Healthy People 2000 — launched by the U.S. Department of Health and Human Services — was initially tasked to reduce health disparities among Americans.
By 2010, the mission was expanded to eliminate, not just reduce, health disparities.
Healthy People 2020 is moving the goalposts yet again — “to achieve health equity, eliminate disparities and improve the health of all groups.”
According to the HHS directive, “Achieving health equity requires valuing everyone equally with focused and ongoing societal efforts to address avoidable inequalities, historical and contemporary injustices, and the elimination of health and health care disparities.”
“Karl Marx couldn’t have come up with this,” says Richard Williams, vice president for policy research at the Mercatus Center at George Mason University.
“They have decided that ‘racism’ is a determinate of health.

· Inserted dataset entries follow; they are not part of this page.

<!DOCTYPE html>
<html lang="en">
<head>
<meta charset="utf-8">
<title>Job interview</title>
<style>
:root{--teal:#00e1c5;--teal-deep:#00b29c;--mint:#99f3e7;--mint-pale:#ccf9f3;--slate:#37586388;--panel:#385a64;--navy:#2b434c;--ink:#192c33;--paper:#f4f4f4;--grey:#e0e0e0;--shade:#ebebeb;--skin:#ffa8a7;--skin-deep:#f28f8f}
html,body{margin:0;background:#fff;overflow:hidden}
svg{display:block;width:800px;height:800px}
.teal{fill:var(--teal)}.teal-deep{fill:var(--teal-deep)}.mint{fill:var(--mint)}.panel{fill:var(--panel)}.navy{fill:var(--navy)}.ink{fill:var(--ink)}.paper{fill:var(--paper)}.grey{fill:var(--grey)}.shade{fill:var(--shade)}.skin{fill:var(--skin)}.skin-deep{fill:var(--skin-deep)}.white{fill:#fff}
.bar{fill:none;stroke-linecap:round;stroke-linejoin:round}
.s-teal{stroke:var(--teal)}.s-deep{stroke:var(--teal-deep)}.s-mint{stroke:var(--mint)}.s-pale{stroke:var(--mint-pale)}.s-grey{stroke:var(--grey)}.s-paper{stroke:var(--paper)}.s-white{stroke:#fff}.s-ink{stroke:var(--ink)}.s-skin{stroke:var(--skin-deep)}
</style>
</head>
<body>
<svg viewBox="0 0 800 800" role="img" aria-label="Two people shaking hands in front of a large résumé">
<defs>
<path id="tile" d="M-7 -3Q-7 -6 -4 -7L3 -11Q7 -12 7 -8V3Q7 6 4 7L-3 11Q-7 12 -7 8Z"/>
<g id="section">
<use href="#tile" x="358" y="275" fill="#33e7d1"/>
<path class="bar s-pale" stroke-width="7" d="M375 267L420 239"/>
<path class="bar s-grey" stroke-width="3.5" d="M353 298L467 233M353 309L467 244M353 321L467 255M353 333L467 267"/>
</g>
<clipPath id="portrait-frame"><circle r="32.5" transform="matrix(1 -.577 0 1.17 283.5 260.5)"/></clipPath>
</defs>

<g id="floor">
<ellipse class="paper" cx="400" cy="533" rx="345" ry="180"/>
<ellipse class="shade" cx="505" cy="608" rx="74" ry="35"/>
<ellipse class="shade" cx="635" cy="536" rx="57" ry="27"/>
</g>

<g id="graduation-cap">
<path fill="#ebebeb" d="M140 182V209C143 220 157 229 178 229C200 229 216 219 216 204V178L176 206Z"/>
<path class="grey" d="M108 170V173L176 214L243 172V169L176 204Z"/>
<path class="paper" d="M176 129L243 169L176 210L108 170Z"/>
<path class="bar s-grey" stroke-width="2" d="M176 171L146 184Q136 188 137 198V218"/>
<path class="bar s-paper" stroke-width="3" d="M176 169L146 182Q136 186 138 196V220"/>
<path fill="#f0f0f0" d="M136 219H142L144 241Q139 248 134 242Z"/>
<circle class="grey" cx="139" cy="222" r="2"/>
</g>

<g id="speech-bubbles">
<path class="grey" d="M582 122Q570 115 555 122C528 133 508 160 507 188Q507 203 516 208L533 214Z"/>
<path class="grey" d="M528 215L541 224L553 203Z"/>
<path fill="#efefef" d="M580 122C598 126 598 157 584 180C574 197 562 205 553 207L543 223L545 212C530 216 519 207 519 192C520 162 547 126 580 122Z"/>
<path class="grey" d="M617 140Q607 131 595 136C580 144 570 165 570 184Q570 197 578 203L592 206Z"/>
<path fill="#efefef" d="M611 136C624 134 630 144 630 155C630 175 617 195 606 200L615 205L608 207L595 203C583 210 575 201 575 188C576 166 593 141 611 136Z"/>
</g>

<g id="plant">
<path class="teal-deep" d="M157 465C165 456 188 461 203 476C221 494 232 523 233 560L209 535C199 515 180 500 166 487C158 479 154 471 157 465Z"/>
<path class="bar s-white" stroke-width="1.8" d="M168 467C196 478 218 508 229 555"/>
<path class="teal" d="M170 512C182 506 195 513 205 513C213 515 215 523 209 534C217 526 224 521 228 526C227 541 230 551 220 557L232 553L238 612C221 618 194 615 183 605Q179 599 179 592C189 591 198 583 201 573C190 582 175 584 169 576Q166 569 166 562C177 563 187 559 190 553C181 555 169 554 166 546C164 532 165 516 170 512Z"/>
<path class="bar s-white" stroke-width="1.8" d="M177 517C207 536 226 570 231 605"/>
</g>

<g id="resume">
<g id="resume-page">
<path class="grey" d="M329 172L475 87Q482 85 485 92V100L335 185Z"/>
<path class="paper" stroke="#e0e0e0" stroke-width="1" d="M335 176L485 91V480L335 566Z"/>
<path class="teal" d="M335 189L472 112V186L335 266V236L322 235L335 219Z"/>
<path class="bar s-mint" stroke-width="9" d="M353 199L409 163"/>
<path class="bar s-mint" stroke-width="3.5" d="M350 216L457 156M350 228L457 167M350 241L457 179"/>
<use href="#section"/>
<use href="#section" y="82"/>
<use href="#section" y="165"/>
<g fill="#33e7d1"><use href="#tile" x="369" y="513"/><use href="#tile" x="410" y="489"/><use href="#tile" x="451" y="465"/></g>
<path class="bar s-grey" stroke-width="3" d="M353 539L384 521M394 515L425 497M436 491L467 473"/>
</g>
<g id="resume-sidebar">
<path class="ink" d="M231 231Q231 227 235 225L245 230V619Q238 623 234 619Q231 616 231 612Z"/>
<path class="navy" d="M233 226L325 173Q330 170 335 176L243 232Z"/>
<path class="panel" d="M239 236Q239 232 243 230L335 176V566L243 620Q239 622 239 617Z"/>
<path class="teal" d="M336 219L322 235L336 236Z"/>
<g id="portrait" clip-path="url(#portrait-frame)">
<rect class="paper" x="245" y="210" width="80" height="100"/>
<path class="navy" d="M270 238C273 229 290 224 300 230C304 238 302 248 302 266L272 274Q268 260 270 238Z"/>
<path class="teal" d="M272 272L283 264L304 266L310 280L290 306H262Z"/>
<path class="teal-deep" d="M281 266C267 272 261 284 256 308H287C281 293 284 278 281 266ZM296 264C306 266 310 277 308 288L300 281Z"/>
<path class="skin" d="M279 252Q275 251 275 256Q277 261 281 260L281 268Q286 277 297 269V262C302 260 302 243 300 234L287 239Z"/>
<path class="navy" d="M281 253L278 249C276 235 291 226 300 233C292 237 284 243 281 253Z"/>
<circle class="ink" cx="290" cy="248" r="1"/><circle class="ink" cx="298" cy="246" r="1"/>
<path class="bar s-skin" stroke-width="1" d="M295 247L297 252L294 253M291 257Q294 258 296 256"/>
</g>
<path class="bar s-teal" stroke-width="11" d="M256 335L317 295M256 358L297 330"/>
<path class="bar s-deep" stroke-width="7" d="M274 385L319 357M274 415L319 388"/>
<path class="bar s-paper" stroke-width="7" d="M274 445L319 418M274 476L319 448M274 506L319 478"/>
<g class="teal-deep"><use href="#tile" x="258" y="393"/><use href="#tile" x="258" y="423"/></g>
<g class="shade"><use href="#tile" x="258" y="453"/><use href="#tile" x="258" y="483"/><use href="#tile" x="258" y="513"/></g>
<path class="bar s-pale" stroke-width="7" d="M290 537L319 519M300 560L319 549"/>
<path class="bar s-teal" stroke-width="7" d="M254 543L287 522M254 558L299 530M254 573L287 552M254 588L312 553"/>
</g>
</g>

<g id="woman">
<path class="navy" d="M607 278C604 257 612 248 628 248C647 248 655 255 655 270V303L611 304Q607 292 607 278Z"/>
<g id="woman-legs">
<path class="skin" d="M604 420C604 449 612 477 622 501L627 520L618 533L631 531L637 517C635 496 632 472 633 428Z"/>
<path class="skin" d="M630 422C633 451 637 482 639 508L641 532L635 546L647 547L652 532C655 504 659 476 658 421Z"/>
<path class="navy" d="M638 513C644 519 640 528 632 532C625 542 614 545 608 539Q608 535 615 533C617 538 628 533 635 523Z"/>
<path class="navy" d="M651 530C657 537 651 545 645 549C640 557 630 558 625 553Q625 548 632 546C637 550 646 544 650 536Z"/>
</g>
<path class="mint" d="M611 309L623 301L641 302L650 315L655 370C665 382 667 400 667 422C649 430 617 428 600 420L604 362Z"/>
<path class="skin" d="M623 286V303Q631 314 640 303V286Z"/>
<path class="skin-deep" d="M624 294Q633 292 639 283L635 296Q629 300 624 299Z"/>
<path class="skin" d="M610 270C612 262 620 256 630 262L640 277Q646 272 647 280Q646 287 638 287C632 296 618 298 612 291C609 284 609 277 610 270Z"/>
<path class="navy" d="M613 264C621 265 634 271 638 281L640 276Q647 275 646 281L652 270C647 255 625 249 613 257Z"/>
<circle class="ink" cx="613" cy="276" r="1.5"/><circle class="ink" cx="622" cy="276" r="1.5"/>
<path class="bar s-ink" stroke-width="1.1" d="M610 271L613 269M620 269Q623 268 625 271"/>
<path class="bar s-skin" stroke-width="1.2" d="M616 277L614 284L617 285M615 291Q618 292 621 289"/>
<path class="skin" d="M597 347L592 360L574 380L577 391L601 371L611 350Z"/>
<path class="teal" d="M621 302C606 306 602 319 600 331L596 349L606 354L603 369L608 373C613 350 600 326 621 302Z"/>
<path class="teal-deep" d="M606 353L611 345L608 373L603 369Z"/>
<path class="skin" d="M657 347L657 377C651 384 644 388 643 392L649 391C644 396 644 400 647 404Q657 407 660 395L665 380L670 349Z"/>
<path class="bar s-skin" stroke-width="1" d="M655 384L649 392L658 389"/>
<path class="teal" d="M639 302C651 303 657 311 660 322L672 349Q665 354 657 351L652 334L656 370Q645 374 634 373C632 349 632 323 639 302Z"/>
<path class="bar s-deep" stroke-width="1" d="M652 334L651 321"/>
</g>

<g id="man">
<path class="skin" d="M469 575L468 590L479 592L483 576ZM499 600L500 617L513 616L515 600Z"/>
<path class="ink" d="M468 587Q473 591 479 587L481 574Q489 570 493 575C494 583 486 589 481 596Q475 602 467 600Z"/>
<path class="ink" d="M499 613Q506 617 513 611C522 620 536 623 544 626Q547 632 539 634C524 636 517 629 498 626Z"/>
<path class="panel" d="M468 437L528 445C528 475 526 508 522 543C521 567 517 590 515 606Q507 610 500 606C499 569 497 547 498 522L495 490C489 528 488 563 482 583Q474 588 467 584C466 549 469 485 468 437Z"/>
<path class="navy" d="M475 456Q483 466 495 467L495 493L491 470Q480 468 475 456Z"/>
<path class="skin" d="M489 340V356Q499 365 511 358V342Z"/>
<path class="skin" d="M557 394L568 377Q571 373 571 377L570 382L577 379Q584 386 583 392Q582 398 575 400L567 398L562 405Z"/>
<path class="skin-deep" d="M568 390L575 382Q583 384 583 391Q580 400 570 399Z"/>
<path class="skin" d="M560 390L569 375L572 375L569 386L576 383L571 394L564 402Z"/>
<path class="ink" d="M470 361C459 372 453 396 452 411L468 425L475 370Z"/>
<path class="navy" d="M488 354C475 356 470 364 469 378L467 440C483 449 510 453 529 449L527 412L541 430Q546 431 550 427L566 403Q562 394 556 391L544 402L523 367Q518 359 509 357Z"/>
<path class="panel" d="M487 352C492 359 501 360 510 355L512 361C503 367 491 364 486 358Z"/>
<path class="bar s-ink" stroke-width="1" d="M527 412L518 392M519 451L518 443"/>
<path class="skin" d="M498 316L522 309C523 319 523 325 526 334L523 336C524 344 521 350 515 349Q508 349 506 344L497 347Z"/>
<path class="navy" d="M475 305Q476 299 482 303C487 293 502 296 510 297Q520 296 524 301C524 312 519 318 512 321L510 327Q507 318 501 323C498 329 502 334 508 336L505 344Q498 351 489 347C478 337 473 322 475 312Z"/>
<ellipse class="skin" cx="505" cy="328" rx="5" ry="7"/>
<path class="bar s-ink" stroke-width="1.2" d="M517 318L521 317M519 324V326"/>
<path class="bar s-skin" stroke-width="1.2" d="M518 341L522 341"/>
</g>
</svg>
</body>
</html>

They are concerned about ‘residential segregation’ and ‘perceptions of discrimination,’” Williams said.
Promoting “Civic Participation and Social Cohesion,” the Healthy People program has ventured far beyond its original mission.
“If you try hard enough, and they have, virtually every aspect of society can be related to health, such as quality of housing,” said Williams, a 27-year official at the Food and Drug Administration.
A 2011 document indicated that government grants of up to $10,000 would be available for up to 170 non-profit organizations.
Officials at Healthy People — under the Office of Disease Prevention and Health Promotion — did not respond to questions about the program’s overall budget.
A Healthy People prospectus stated, “We would like to see that there’s some research and some science behind the work.”
“But at the level that we’re funding, we’re not really anticipating research projects coming in.”
Money aside, the scope of Healthy People is both impressive and ambiguous. The 2020 version covers 42 topics with more than 600 “objectives,” encompassing 1,200 undefined “measures.”
Critics suggest that manipulating market economics — while expanding the federal bureaucracy — lies at the core of the agenda.
To automatically receive my articles for FREE, click the "Subscribe" icon next to my picture atop this page; each dispatch will be sent directly to your email account.